Saved entries:
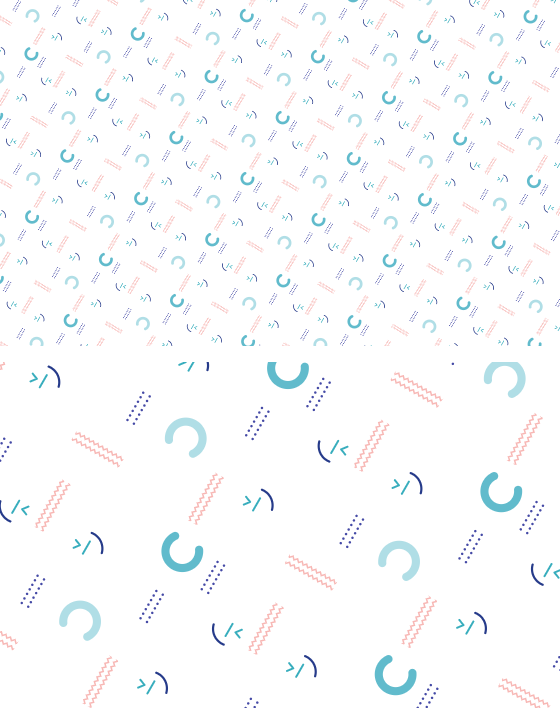
Top, the full canvas; bottom, a detail of the centre.
A WebGL 1 fragment shader for this pattern:

```glsl
precision highp float;
// Tilted confetti pattern: open rings, zigzag bars, dotted bars and small stroke clusters on white.
uniform vec2 u_resolution;

const float CANVAS_WIDTH = 768.0;            // design units across the canvas
const vec2 CELL = vec2(112.6, 96.6);         // one repeat, in the tilted frame
const float TILE_COLUMNS = 4.0;
const float TILE_WIDTH = 454.7;              // four columns plus a narrow seam
const vec2 ORIGIN = vec2(303.6, 42.2);
const vec2 TILT = vec2(0.8660, 0.5);         // cosine and sine of 30 degrees

const vec3 TEAL = vec3(0.38, 0.735, 0.80);
const vec3 PALE_TEAL = vec3(0.69, 0.87, 0.90);
const vec3 BRIGHT_TEAL = vec3(0.22, 0.68, 0.74);
const vec3 NAVY = vec3(0.15, 0.23, 0.54);
const vec3 VIOLET = vec3(0.27, 0.29, 0.65);
const vec3 PINK = vec3(0.97, 0.72, 0.71);

// Vector from the nearest copy of an item whose offset in the cell is given
vec2 repeatAt(vec2 p, vec2 offset) {
  vec2 q = p - ORIGIN - offset + 0.5 * CELL;
  q.x = mod(q.x, TILE_WIDTH);
  q.x -= CELL.x * min(floor(q.x / CELL.x), TILE_COLUMNS - 1.0);
  q.y = mod(q.y, CELL.y);
  return q - 0.5 * CELL;
}

float segmentDistance(vec2 p, vec2 a, vec2 b) {
  vec2 ab = b - a;
  return length(p - a - ab * clamp(dot(p - a, ab) / dot(ab, ab), 0.0, 1.0));
}

// Round-capped arc centred on a unit direction, spanning halfAngle to each side
float arcDistance(vec2 p, vec2 direction, float radius, float halfAngle) {
  vec2 q = vec2(abs(direction.x * p.y - direction.y * p.x), dot(p, direction));
  vec2 tip = vec2(sin(halfAngle), cos(halfAngle));
  bool pastTip = q.x * tip.y > q.y * tip.x;
  return pastTip ? length(q - radius * tip) : abs(length(q) - radius);
}

// Two parallel zigzag lines running along x
float zigzagBar(vec2 p, float halfLength, float gap, float period, float amplitude) {
  float wave = amplitude * (4.0 * abs(fract(p.x / period) - 0.5) - 1.0);
  float y = p.y - (p.y < 0.0 ? -gap : gap);
  float slope = 4.0 * amplitude / period;
  float line = abs(y - wave) / sqrt(1.0 + slope * slope) - 0.35;
  return max(line, abs(p.x) - halfLength);
}

// Two columns of dots running along y
float dottedBar(vec2 p, float gap, float pitch, float radius) {
  float row = clamp(floor(p.y / pitch + 0.5), -3.0, 3.0);
  return length(vec2(abs(p.x) - gap, p.y - row * pitch)) - radius;
}

vec3 paint(vec3 base, vec3 ink, float dist, float pixel) {
  return mix(base, ink, clamp(0.5 - dist / pixel, 0.0, 1.0));
}

vec3 paintRing(vec3 base, vec2 p, vec2 direction, vec3 ink, float pixel) {
  return paint(base, ink, arcDistance(p, direction, 7.7, 2.18) - 1.85, pixel);
}

vec3 paintZigzag(vec3 base, vec2 p, float pixel) {
  return paint(base, PINK, zigzagBar(p, 12.5, 1.6, 2.4, 0.6), pixel);
}

vec3 paintDots(vec3 base, vec2 p, float pixel) {
  return paint(base, VIOLET, dottedBar(p, 1.7, 2.4, 0.55), pixel);
}

// Chevron, slash and curved stroke
vec3 paintCluster(vec3 base, vec2 p, float pixel) {
  vec2 tip = vec2(-3.1, 2.0);
  float chevron = min(segmentDistance(p, tip, vec2(-5.9, 0.9)),
                      segmentDistance(p, tip, vec2(-5.0, 4.5)));
  float slash = segmentDistance(p, vec2(0.0, -1.7), vec2(0.0, 4.7));
  float curve = arcDistance(p - vec2(-0.1, 2.1), normalize(vec2(0.55, -0.83)), 7.7, 0.73);
  vec3 color = paint(base, BRIGHT_TEAL, min(chevron, slash) - 0.45, pixel);
  return paint(color, NAVY, curve - 0.5, pixel);
}

void main() {
  float pixel = CANVAS_WIDTH / u_resolution.x;
  vec2 canvas = vec2(gl_FragCoord.x, u_resolution.y - gl_FragCoord.y) * pixel;
  vec2 p = vec2(dot(canvas, TILT), dot(canvas, vec2(-TILT.y, TILT.x)));
  vec3 color = vec3(1.0);

  // Bars
  color = paintZigzag(color, repeatAt(p, vec2(-56.8, -21.1)), pixel);
  color = paintZigzag(color, repeatAt(p, vec2(-2.8, -26.1)).yx, pixel);
  color = paintZigzag(color, repeatAt(p, vec2(-62.0, 11.6)).yx, pixel);
  color = paintDots(color, repeatAt(p, vec2(-50.0, -46.6)), pixel);
  color = paintDots(color, repeatAt(p, vec2(0.5, 28.9)), pixel);
  color = paintDots(color, repeatAt(p, vec2(18.1, 3.4)), pixel);

  // Stroke clusters, the last one turned half way round
  color = paintCluster(color, repeatAt(p, vec2(18.7, -37.0)), pixel);
  color = paintCluster(color, repeatAt(p, vec2(-38.8, 19.0)), pixel);
  color = paintCluster(color, -repeatAt(p, vec2(36.5, 22.0)), pixel);

  // Rings opening in opposite directions
  color = paintRing(color, repeatAt(p, vec2(0.0)), vec2(0.0, 1.0), TEAL, pixel);
  color = paintRing(color, repeatAt(p, vec2(-24.4, -45.4)), vec2(0.0, -1.0), PALE_TEAL, pixel);

  gl_FragColor = vec4(color, 1.0);
}
```
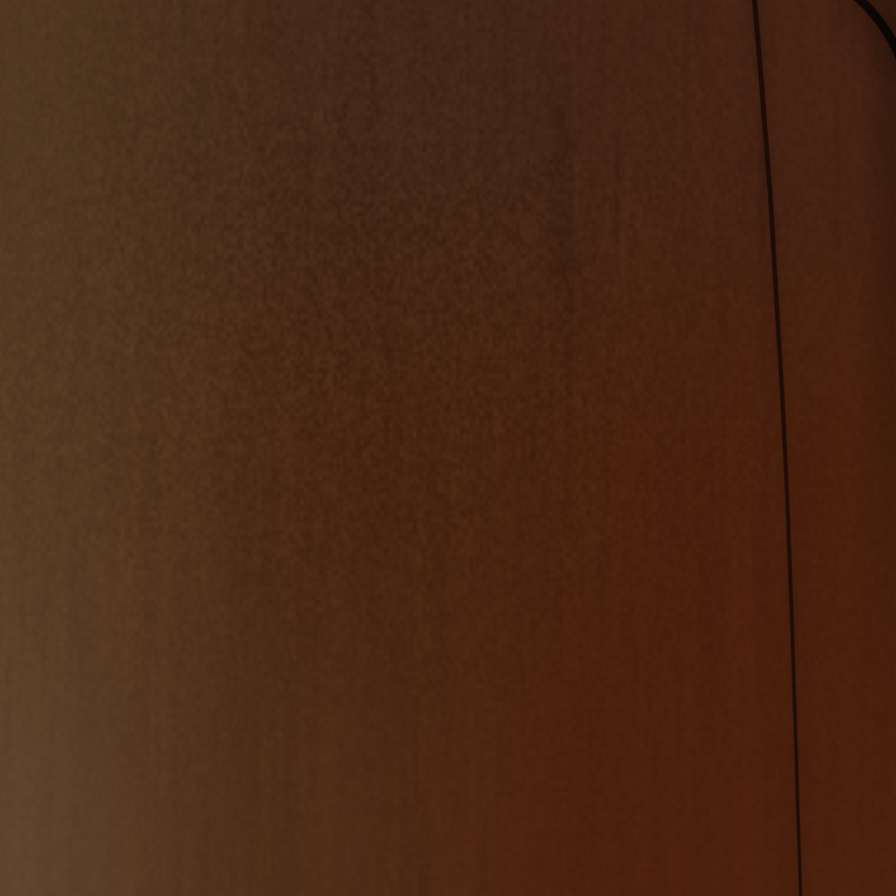
This texture is drawn by a WebGL 1 fragment shader. Its source:

```glsl
precision highp float;
// Dark brown wooden board with faint upright grain, fine speckle and a thin seam.
uniform vec2 u_resolution;

float hash(vec2 p) {
  vec3 q = fract(vec3(p.xyx) * 0.1031);
  q += dot(q, q.yzx + 33.33);
  return fract((q.x + q.y) * q.z);
}

float noise(vec2 p) {
  vec2 cell = floor(p);
  vec2 f = fract(p);
  f = f * f * (3.0 - 2.0 * f);
  float low = mix(hash(cell), hash(cell + vec2(1.0, 0.0)), f.x);
  float high = mix(hash(cell + vec2(0.0, 1.0)), hash(cell + 1.0), f.x);
  return mix(low, high, f.y);
}

float fbm(vec2 p) {
  float sum = 0.0;
  float weight = 0.5;
  for (int i = 0; i < 4; i++) {
    sum += weight * noise(p);
    p = p * 2.03 + 17.7;
    weight *= 0.5;
  }
  return sum;
}

// Broad light: pale olive at the left, red-brown at the lower right.
vec3 stain(vec2 uv) {
  vec3 top = mix(vec3(0.315, 0.215, 0.125), vec3(0.260, 0.150, 0.090), smoothstep(0.0, 0.45, uv.x));
  top = mix(top, vec3(0.275, 0.135, 0.075), smoothstep(0.45, 0.9, uv.x));
  vec3 middle = mix(vec3(0.340, 0.235, 0.140), vec3(0.282, 0.145, 0.065), smoothstep(-0.05, 0.45, uv.x));
  middle = mix(middle, vec3(0.290, 0.125, 0.048), smoothstep(0.4, 0.85, uv.x));
  vec3 bottom = mix(vec3(0.375, 0.270, 0.180), vec3(0.310, 0.180, 0.095), smoothstep(-0.05, 0.35, uv.x));
  bottom = mix(bottom, vec3(0.300, 0.130, 0.050), smoothstep(0.3, 0.7, uv.x));
  vec3 color = mix(bottom, middle, smoothstep(0.0, 0.5, uv.y));
  return mix(color, top, smoothstep(0.45, 0.9, uv.y));
}

void main() {
  vec2 uv = gl_FragCoord.xy / u_resolution;
  float pixel = 1.0 / min(u_resolution.x, u_resolution.y);
  vec3 color = stain(uv + 0.05 * (fbm(uv * vec2(5.0, 2.5)) - 0.47));

  // Upright grain, gently bent.
  float bend = uv.x + 0.02 * (noise(uv * vec2(3.0, 2.0) + 4.0) - 0.5);
  float grain = fbm(vec2(bend * 55.0, uv.y * 2.2)) - 0.47;
  float fine = noise(vec2(bend * 150.0, uv.y * 6.0)) - 0.5;
  float patches = smoothstep(0.3, 0.7, noise(uv * vec2(4.0, 3.0) + 9.0));
  color *= 1.0 + 0.08 * grain + 0.06 * fine * patches;

  // A few narrow dark veins toward the upper right.
  float vein = smoothstep(0.76, 0.95, noise(vec2(bend * 60.0, uv.y * 2.5 + 30.0)));
  color *= 1.0 - 0.11 * vein * smoothstep(0.4, 0.65, uv.x) * smoothstep(0.35, 0.75, uv.y);

  // Fine speckle, strongest above the centre.
  vec2 offset = (uv - vec2(0.38, 0.66)) / vec2(0.42, 0.38);
  float rough = 0.3 + 0.7 * exp(-dot(offset, offset));
  float speckle = noise(uv * vec2(270.0, 210.0)) + noise(uv * vec2(190.0, 150.0) + 51.0) - 1.0;
  color += vec3(0.040, 0.032, 0.024) * speckle * rough;

  // Thin seam, curving slightly from top to bottom.
  float seam = 0.893 - 0.02 * uv.y - 0.03 * uv.y * uv.y + 0.002 * (noise(vec2(uv.y * 9.0, 3.0)) - 0.5);
  float gap = abs(uv.x - seam);
  color *= 1.0 - 0.12 * exp(-gap * 110.0);
  float width = mix(0.0017, 0.0029, uv.y);
  color = mix(color, vec3(0.100, 0.040, 0.020), 0.9 * (1.0 - smoothstep(width - pixel, width + pixel, gap)));

  // Curved crack across the upper right corner, and the shaded edge.
  float arc = abs(length(uv - vec2(0.84, 0.87)) - 0.177);
  float corner = smoothstep(0.90, 0.95, uv.x) * smoothstep(0.90, 0.93, uv.y);
  color *= 1.0 - 0.25 * corner * exp(-arc * 45.0);
  color = mix(color, vec3(0.060, 0.025, 0.020), corner * (1.0 - smoothstep(0.005 - pixel, 0.005 + pixel, arc)));
  color *= 1.0 - 0.25 * smoothstep(0.95, 1.01, uv.x) * smoothstep(0.0, 1.0, uv.y);

  gl_FragColor = vec4(color, 1.0);
}
```
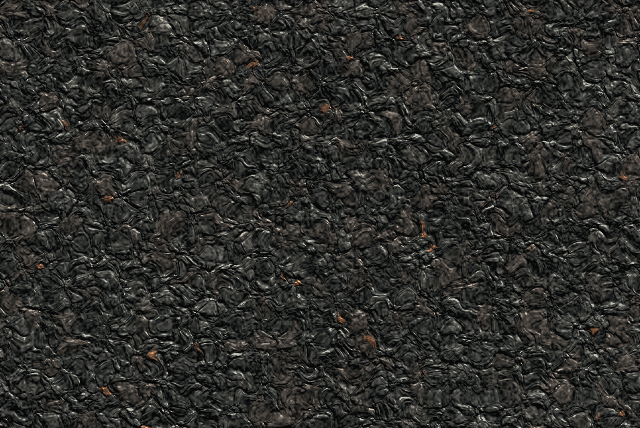
Give the GLSL for this texture, as a Shadertoy shader.

```glsl
const vec2 LIGHT_DIR = vec2(0.28, 0.96);
const float LIGHT_STEP = 0.0025;
const vec3 COOL_TINT = vec3(0.93, 1.04, 1.01);
const vec3 WARM_TINT = vec3(1.02, 1.00, 0.95);
const vec3 RUST_TINT = vec3(1.55, 1.08, 0.78);

vec2 hash22(vec2 p) {
    vec3 q = fract(p.xyx * vec3(0.1031, 0.1030, 0.0973));
    q += dot(q, q.yzx + 33.33);
    return fract((q.xx + q.yz) * q.zy);
}

float valueNoise(vec2 p) {
    vec2 cell = floor(p);
    vec2 f = fract(p);
    f = f * f * (3.0 - 2.0 * f);
    float low = mix(hash22(cell).x, hash22(cell + vec2(1, 0)).x, f.x);
    float high = mix(hash22(cell + vec2(0, 1)).x, hash22(cell + vec2(1, 1)).x, f.x);
    return mix(low, high, f.y);
}

vec2 warp(vec2 p, float frequency, float amount) {
    vec2 q = p * frequency;
    vec2 offset = vec2(valueNoise(q), valueNoise(q + 57.3)) - 0.5;
    return p + offset * amount / frequency;
}

// Cellular stone: x = rounded height, y = random id
vec2 stone(vec2 p) {
    vec2 cell = floor(p);
    float nearest = 8.0;
    float second = 8.0;
    vec2 id = vec2(0.0);
    for (int y = -1; y <= 1; y++) {
        for (int x = -1; x <= 1; x++) {
            vec2 neighbour = cell + vec2(x, y);
            vec2 jitter = hash22(neighbour);
            float d = length(neighbour + jitter - p);
            if (d < nearest) {
                second = nearest;
                nearest = d;
                id = neighbour;
            } else {
                second = min(second, d);
            }
        }
    }
    vec2 random = hash22(id + 19.0);
    float dome = smoothstep(0.0, 0.6, second - nearest);
    return vec2(dome * mix(0.4, 1.0, random.x), random.y);
}

// Stacked aggregate: x = height, y = openness, z = coarse id, w = medium id
vec4 surface(vec2 p) {
    vec2 q = warp(warp(p, 30.0, 0.8), 90.0, 0.6);
    vec2 coarse = stone(q * 22.0 + 11.0);
    vec2 medium = stone(q * 48.0 + 83.0);
    vec2 fine = stone(q * 108.0 + 41.0);
    float roughness = mix(1.0, 0.45, smoothstep(0.65, 0.8, coarse.y) * smoothstep(0.1, 0.4, coarse.x));
    float height = 0.5 * coarse.x / 22.0
                 + roughness * (0.6 * medium.x / 48.0 + 0.55 * fine.x / 108.0);
    float openness = dot(vec3(coarse.x, medium.x, fine.x), vec3(0.35, 0.40, 0.25));
    return vec4(height, openness, coarse.y, medium.y);
}

// Tone in standard deviations to brightness, with a lifted highlight tail
float toneCurve(float tone) {
    float highlight = max(tone - 1.0, 0.0);
    return clamp(0.19 + 0.09 * tone + 0.03 * highlight * highlight, 0.025, 0.75);
}

void mainImage(out vec4 fragColor, in vec2 fragCoord) {
    vec2 p = fragCoord / iResolution.y;
    vec4 ground = surface(p);

    // Slopes facing the light brighten, far sides and crevices darken
    float lifted = surface(p + LIGHT_DIR * LIGHT_STEP).x;
    float slope = (ground.x - lifted) / LIGHT_STEP;
    float grit = valueNoise(p * 210.0) - 0.5;
    float mottle = valueNoise(p * 5.0) - 0.5;
    float tone = 0.65 * slope + 2.8 * (ground.y - 0.37)
               + 2.1 * grit + 0.4 * mottle
               + 0.5 * (ground.z - 0.5) + 0.6 * (ground.w - 0.5);

    // Glossy bitumen glints
    float glint = smoothstep(0.72, 0.95, valueNoise(p * 140.0 + 7.0));
    tone += 0.9 * glint * max(slope, 0.0);

    // Neutral binder with a few rusty chips
    float brightness = toneCurve(tone);
    vec3 tint = mix(COOL_TINT, WARM_TINT, smoothstep(0.05, 0.24, brightness));
    tint *= mix(vec3(0.98, 1.01, 1.0), vec3(1.05, 0.99, 0.96), smoothstep(0.6, 0.9, ground.z));
    float rust = smoothstep(0.991, 0.994, ground.w) * smoothstep(0.1, 0.3, ground.y);
    tint = mix(tint, RUST_TINT, rust);
    fragColor = vec4(brightness * tint, 1.0);
}
```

_Your task_
Go line by line through the records and copy those that contain the word "clamp".

_Result of the task_
  return length(p - a - ab * clamp(dot(p - a, ab) / dot(ab, ab), 0.0, 1.0));
  float row = clamp(floor(p.y / pitch + 0.5), -3.0, 3.0);
  return mix(base, ink, clamp(0.5 - dist / pixel, 0.0, 1.0));
    return clamp(0.19 + 0.09 * tone + 0.03 * highlight * highlight, 0.025, 0.75);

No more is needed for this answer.